People with severe, irreversible brain damage fall into this mixed category. Many lie in intensive care units where ventilators breathe for them, but because they have minimal reflexes or movements, they're considered alive, especially by their families. Medical professionals, however, may disagree, leading to painful and complex debates about whether someone is alive.
Take the case of Jahi McMath, whose tonsil surgery in 2013, at age 13, went terribly wrong, leaving her brain dead—or so doctors thought. Her family refused to believe she was dead and moved her from Oakland, California, to New Jersey, where she was provided with feeding tubes in addition to her ventilator. After several months, her mother began recording videos that she said were proof that Jahi could move different parts of her body when asked to. Additional brain scans revealed that although some parts of her brain, like her brain stem, were largely destroyed, the structure of large parts of her cerebrum, which is responsible for consciousness, language, and voluntary movements, was intact. Her heart rate also changed when her mother spoke, leading a neurologist to declare last year, after viewing many of her mother's videos, that she is technically alive—nearly four years after she was pronounced brain dead. By her mother's reckoning, Jahi turned 17 on October 24, 2017.
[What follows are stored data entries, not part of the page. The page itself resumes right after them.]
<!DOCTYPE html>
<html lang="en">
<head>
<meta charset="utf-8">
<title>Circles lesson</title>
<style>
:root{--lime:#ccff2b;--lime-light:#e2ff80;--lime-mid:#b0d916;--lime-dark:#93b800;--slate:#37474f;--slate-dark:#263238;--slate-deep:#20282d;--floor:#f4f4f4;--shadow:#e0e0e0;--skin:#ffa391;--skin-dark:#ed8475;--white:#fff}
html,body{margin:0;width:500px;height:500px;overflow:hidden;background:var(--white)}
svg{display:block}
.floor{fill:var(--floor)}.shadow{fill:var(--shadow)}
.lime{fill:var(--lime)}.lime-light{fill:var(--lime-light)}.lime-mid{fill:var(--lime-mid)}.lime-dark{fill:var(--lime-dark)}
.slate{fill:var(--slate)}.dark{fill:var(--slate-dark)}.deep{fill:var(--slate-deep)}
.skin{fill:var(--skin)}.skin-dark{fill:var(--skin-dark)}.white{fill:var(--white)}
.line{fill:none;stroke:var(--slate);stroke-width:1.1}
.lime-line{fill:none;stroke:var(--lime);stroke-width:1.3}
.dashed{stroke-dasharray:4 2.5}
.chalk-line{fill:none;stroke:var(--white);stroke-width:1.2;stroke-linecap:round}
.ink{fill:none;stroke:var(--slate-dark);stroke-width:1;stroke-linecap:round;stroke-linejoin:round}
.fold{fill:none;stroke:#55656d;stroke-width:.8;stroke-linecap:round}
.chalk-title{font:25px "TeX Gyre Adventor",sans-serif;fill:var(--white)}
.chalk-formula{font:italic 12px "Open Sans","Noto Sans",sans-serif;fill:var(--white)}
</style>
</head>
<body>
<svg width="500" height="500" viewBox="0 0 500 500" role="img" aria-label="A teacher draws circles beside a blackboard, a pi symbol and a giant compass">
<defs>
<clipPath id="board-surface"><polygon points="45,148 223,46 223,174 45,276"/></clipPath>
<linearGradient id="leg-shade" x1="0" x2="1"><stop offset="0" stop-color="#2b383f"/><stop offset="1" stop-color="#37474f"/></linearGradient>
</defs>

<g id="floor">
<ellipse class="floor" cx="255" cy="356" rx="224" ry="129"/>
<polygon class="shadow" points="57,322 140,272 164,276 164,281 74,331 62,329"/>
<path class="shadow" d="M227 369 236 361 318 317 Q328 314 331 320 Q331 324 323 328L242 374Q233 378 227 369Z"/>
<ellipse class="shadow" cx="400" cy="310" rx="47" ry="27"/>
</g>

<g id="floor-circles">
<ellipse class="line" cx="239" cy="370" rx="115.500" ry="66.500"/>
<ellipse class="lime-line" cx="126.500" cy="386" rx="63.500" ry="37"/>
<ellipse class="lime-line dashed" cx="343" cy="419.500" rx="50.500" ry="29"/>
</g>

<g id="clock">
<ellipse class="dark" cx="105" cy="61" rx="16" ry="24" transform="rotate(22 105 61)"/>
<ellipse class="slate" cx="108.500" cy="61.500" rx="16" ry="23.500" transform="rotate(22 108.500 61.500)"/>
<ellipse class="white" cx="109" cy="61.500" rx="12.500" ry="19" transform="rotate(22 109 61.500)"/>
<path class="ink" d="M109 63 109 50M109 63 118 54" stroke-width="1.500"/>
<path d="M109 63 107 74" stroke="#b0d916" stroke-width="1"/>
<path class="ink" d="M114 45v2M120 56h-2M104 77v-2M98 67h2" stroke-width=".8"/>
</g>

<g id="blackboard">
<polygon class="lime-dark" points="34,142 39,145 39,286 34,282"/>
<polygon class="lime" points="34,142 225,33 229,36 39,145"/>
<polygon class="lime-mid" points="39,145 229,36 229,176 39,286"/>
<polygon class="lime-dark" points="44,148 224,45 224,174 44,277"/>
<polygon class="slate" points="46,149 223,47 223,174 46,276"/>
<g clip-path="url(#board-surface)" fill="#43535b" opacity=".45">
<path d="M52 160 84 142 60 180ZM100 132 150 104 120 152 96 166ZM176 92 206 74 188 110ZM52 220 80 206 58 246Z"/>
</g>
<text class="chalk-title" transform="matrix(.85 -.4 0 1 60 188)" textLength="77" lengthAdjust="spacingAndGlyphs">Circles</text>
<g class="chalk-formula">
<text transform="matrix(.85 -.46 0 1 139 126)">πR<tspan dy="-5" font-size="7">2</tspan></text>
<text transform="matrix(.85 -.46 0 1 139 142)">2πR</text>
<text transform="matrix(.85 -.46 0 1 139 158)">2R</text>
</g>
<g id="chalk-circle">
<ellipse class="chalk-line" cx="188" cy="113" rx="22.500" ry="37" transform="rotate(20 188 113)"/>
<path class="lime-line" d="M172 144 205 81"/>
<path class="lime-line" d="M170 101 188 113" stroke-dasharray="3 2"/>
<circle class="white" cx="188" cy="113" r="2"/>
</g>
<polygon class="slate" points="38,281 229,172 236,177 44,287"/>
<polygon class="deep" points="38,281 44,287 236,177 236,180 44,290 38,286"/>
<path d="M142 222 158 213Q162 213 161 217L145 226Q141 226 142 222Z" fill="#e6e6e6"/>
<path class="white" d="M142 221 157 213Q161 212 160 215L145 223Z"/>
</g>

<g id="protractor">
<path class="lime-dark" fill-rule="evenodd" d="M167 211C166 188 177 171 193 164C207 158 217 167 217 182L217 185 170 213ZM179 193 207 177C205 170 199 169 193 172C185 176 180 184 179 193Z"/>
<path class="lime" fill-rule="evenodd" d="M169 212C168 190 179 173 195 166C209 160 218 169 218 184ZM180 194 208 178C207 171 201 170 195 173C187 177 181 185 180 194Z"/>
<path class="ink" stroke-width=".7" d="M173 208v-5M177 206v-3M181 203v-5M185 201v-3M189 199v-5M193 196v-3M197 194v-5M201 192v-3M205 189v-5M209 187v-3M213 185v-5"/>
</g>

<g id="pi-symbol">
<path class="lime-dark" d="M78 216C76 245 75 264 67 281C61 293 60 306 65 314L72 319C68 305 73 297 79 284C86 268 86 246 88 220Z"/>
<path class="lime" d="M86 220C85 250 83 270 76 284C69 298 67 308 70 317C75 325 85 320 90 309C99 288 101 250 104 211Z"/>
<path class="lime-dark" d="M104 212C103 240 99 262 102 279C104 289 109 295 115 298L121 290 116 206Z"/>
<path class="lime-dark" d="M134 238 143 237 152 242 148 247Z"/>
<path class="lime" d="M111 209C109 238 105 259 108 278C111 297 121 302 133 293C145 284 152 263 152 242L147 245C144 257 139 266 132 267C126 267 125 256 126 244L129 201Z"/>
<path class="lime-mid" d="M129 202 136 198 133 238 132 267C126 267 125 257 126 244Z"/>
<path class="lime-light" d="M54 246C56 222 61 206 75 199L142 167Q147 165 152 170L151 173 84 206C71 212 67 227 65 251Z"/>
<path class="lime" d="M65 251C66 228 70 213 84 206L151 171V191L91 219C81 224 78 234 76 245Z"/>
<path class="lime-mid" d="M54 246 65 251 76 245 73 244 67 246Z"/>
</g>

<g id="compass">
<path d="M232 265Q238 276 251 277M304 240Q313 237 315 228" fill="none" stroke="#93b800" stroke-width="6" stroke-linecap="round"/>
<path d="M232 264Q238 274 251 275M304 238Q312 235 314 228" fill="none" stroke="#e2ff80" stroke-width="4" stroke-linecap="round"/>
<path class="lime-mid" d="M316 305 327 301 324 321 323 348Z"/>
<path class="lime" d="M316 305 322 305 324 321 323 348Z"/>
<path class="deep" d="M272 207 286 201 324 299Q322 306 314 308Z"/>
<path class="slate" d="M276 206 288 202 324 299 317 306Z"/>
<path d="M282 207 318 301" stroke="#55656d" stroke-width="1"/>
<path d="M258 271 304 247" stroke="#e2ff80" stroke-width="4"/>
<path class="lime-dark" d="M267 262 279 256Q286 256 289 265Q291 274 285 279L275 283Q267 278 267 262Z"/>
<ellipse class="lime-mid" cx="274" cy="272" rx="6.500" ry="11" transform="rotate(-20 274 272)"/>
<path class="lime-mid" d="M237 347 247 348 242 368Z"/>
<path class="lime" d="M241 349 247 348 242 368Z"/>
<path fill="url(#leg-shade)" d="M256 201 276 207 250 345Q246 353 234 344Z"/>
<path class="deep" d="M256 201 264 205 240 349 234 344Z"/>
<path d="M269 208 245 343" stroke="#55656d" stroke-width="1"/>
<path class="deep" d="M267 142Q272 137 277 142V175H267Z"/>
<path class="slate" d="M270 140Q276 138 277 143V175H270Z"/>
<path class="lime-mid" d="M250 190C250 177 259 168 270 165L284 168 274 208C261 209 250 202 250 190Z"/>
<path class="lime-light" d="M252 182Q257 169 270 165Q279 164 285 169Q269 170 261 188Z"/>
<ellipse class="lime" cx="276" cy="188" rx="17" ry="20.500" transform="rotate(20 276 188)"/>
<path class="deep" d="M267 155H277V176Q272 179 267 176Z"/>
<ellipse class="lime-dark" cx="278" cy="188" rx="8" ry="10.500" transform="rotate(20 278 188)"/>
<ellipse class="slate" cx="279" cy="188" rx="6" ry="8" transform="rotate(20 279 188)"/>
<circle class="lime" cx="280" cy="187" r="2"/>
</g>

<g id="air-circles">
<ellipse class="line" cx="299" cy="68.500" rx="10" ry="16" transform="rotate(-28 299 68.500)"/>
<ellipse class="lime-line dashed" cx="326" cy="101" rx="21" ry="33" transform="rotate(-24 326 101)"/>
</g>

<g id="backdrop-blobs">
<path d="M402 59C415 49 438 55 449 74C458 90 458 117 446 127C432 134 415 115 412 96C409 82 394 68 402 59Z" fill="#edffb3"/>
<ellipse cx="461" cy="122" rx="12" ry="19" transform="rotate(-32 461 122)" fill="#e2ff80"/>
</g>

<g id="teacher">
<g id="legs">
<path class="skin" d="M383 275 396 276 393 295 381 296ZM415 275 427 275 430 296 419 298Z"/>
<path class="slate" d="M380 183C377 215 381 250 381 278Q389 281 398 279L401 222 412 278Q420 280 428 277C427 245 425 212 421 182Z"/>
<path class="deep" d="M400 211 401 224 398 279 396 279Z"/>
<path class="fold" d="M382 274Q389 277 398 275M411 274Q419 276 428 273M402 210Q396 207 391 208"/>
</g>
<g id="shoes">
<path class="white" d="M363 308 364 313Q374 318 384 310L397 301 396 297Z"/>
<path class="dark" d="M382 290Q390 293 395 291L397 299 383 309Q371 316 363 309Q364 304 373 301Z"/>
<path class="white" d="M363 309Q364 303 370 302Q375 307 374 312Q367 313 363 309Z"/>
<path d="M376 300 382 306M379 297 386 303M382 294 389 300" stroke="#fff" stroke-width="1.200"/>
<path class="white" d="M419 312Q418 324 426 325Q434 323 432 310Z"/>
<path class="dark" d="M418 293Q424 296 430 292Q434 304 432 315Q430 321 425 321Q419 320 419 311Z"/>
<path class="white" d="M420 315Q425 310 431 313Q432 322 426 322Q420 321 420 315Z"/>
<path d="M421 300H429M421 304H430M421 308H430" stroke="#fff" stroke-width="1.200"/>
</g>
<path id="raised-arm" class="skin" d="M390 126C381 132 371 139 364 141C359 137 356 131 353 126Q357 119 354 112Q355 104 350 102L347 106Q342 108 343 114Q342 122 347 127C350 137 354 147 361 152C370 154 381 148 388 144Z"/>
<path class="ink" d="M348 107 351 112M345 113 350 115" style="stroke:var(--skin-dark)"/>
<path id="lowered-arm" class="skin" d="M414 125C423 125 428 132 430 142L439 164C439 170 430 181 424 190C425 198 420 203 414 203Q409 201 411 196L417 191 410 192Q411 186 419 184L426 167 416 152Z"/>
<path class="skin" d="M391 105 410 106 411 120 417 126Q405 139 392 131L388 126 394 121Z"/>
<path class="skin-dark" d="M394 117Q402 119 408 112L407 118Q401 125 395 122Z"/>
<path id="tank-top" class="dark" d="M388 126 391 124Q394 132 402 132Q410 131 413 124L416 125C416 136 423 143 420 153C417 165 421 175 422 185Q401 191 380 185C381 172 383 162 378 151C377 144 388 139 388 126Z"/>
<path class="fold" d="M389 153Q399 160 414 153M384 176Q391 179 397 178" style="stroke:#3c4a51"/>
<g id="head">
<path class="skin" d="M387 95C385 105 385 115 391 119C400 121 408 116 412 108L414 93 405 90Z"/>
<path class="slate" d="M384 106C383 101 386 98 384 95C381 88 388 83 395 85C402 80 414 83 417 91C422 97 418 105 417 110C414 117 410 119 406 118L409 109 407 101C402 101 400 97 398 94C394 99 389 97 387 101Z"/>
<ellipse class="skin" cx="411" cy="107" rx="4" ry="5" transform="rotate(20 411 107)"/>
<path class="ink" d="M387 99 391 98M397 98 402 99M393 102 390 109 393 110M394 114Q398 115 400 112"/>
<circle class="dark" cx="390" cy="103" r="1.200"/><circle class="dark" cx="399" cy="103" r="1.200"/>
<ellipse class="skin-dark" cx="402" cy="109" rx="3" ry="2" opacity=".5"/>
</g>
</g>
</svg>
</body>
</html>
Organ donation adds another layer of complications. Since an organ needs to be transplanted as quickly as possible to avoid damage, doctors want to declare death as soon as they can after a person has been disconnected from a machine. The protocol is usually to wait for five minutes after a donor's heart and breathing have stopped. However, some believe that's not long enough, since the person could still be resuscitated at that point.
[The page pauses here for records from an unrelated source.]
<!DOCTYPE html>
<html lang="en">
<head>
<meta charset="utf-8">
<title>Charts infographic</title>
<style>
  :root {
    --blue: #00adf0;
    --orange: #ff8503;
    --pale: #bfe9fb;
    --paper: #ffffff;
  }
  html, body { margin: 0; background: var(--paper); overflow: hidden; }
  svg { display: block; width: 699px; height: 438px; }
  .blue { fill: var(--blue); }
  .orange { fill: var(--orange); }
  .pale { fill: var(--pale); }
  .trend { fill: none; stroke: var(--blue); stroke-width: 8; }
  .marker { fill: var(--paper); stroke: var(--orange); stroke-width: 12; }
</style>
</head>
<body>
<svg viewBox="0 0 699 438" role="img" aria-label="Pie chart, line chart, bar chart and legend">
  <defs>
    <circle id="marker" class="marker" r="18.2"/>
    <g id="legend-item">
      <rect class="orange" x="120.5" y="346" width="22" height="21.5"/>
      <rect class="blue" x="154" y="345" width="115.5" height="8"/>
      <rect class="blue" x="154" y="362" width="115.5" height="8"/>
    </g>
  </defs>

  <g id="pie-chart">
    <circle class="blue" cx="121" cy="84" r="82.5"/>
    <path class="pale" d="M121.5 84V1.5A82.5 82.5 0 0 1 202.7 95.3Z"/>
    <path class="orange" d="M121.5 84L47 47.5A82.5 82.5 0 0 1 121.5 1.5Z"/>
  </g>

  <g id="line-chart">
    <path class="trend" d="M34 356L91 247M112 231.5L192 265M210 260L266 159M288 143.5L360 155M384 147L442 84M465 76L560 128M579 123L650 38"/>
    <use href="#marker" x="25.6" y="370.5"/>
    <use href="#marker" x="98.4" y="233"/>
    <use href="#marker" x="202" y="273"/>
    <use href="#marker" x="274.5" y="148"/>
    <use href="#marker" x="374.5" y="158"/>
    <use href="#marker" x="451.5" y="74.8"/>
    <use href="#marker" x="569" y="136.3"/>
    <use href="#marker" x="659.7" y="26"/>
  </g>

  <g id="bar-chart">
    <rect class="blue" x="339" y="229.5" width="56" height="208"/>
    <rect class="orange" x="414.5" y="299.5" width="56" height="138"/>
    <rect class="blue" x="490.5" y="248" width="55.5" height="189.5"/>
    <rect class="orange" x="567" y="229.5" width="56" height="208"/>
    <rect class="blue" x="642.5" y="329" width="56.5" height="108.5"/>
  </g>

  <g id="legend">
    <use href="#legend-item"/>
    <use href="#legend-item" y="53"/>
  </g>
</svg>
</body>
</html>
Bernat—whose research interests include brain death and the definition of death, consciousness disorders including coma and vegetative states, and ethical and philosophical issues in neurology—disagrees. "I would argue that breathing and circulation has permanently ceased even if it hasn't irreversibly ceased," he says. "It won't restart by itself."
THE FUTURE OF BRINGING PEOPLE BACK TO LIFE
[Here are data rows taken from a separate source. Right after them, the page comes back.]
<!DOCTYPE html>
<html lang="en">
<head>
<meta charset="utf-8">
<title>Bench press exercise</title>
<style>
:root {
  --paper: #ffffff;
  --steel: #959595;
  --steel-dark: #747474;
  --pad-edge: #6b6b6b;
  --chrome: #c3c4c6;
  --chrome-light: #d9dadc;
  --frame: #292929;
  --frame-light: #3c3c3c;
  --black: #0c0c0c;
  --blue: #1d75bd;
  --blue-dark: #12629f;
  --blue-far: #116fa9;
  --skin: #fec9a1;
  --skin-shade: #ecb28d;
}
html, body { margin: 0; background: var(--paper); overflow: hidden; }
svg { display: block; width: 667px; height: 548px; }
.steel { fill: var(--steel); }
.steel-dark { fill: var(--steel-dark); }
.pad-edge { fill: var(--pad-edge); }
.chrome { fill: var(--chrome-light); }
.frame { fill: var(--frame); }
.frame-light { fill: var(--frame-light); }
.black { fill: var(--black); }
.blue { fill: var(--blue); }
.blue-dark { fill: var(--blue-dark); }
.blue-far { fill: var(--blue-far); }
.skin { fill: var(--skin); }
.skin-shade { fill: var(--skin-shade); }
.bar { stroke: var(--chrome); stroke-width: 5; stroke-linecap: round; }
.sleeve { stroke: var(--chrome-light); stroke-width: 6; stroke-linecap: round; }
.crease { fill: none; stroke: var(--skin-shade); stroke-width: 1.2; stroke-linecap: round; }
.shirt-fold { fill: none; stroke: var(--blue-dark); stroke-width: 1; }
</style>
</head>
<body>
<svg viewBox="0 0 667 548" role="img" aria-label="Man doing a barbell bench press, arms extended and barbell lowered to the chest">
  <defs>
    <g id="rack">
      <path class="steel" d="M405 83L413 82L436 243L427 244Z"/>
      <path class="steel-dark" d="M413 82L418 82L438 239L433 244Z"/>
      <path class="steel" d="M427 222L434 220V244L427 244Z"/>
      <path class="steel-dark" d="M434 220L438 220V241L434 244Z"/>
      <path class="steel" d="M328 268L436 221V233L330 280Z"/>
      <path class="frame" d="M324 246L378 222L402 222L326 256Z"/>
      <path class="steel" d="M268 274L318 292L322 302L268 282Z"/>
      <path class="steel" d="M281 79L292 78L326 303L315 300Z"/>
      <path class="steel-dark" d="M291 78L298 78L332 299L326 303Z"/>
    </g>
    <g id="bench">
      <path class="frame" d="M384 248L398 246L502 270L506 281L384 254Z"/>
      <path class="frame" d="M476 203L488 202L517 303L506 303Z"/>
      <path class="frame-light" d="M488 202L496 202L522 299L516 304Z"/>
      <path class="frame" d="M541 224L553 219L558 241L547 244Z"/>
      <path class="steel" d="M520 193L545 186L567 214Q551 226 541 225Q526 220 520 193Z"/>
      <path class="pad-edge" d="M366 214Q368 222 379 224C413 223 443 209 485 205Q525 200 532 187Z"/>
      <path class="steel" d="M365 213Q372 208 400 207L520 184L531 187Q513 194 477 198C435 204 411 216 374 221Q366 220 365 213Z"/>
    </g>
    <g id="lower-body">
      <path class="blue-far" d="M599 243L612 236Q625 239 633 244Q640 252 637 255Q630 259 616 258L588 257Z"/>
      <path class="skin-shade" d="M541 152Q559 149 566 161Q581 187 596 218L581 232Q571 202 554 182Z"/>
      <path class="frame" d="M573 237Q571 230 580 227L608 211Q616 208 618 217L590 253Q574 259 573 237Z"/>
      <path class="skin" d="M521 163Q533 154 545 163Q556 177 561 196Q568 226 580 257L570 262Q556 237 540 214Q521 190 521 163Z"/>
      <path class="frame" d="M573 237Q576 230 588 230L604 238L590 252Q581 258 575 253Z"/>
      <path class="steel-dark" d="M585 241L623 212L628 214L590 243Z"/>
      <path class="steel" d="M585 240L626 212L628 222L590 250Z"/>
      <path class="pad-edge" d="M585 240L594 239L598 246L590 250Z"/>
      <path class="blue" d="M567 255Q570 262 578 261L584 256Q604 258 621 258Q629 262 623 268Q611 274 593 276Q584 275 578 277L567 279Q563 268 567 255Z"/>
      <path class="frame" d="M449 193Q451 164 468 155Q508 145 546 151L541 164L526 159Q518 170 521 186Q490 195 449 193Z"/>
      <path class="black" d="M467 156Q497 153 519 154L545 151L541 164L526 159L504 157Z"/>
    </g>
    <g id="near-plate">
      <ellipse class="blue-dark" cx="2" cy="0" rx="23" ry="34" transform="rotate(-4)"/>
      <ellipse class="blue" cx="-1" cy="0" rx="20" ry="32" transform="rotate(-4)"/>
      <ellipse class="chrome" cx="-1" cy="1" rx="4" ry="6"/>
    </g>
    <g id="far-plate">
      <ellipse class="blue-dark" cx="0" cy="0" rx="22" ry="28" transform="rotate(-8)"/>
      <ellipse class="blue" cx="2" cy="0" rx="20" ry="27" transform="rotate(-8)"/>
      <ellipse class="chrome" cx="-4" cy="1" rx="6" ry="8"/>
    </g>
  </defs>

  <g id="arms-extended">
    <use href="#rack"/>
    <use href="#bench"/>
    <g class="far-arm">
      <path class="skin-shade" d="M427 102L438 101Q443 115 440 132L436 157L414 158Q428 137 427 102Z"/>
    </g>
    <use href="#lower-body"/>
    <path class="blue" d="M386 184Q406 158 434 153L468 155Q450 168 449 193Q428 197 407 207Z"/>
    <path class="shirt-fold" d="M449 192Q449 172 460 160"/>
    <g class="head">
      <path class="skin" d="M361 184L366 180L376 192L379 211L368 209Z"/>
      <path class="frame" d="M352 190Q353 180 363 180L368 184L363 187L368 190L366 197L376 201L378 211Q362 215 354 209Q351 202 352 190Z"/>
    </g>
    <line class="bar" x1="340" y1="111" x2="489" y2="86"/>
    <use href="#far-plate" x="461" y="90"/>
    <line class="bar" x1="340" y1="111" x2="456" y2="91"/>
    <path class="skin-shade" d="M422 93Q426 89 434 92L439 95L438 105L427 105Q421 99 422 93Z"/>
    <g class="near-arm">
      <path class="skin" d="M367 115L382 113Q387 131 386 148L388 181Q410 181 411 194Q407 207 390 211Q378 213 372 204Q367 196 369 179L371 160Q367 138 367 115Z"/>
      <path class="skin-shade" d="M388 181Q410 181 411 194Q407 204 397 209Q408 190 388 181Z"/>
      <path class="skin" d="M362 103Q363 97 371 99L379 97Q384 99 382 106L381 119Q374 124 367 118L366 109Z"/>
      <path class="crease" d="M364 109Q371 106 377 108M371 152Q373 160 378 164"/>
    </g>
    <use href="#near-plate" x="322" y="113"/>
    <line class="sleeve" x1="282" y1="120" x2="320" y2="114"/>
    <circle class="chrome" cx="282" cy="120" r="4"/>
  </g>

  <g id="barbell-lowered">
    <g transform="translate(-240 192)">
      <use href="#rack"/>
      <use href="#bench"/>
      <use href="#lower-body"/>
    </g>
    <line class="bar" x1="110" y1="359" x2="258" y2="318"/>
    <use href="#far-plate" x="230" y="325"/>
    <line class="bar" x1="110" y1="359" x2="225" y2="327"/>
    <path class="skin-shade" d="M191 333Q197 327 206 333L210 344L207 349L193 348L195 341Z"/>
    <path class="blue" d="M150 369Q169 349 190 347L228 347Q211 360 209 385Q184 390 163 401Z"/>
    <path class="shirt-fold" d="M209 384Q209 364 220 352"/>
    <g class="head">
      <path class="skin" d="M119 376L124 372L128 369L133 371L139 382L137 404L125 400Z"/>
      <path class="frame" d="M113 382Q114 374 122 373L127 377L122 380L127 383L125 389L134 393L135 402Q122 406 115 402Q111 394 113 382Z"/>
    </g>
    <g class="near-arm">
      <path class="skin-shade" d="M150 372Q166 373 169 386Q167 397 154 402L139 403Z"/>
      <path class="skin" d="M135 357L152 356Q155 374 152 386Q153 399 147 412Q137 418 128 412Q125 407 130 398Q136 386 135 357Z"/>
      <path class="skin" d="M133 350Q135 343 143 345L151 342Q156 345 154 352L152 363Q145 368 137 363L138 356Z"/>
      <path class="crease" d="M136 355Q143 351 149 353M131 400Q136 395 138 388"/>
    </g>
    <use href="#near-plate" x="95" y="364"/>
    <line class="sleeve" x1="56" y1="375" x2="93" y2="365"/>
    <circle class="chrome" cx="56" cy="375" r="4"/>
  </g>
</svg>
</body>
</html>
As resuscitation technology improves, scientists may find new ways to reverse death. One promising approach is therapeutic hypothermia. Sometimes used on heart attack patients who have been revived, the therapy uses cooling devices to lower body temperature, usually for about 24 hours. "It improves a patient's chance of recovering from cardiac arrest and the brain injury [from a lack of oxygen] that can result from it," says Leary, who specializes in research and education relating to cardiac arrest, CPR quality, and therapeutic hypothermia.
One more out-there possibility—which had its heyday in the early 2000s but still has its proponents today—is cryonic freezing, in which dead bodies (and in some cases, just people's heads) are preserved in the hope that they can be brought back once technology advances. Just minutes after death, a cryonaut's body is chilled; a chest compression device called a thumper keeps blood flowing through the body, which is then shot up with anticoagulants to prevent blood clots from forming; and finally, the blood is flushed out and replaced with a kind of antifreeze to halt the cell damage that usually occurs from freezing.
The idea is highly controversial. "It makes a good story for a movie, but it seems crazy to me," Bernat says. "I don't think it's the answer." But even if cryogenics is out, Bernat does believe that certain types of brain damage now thought to be permanent could one day be subject to medical intervention. "There is currently a huge effort in many medical centers to study brain resuscitation," he says.
Genetics provides another potential frontier. Scientists recently found that some genes in mice and fish live on after they die. And even more surprisingly, other genes regulating embryonic development, which switch off when an animal is born, turn on again after death. We don't yet know if the same thing happens in humans.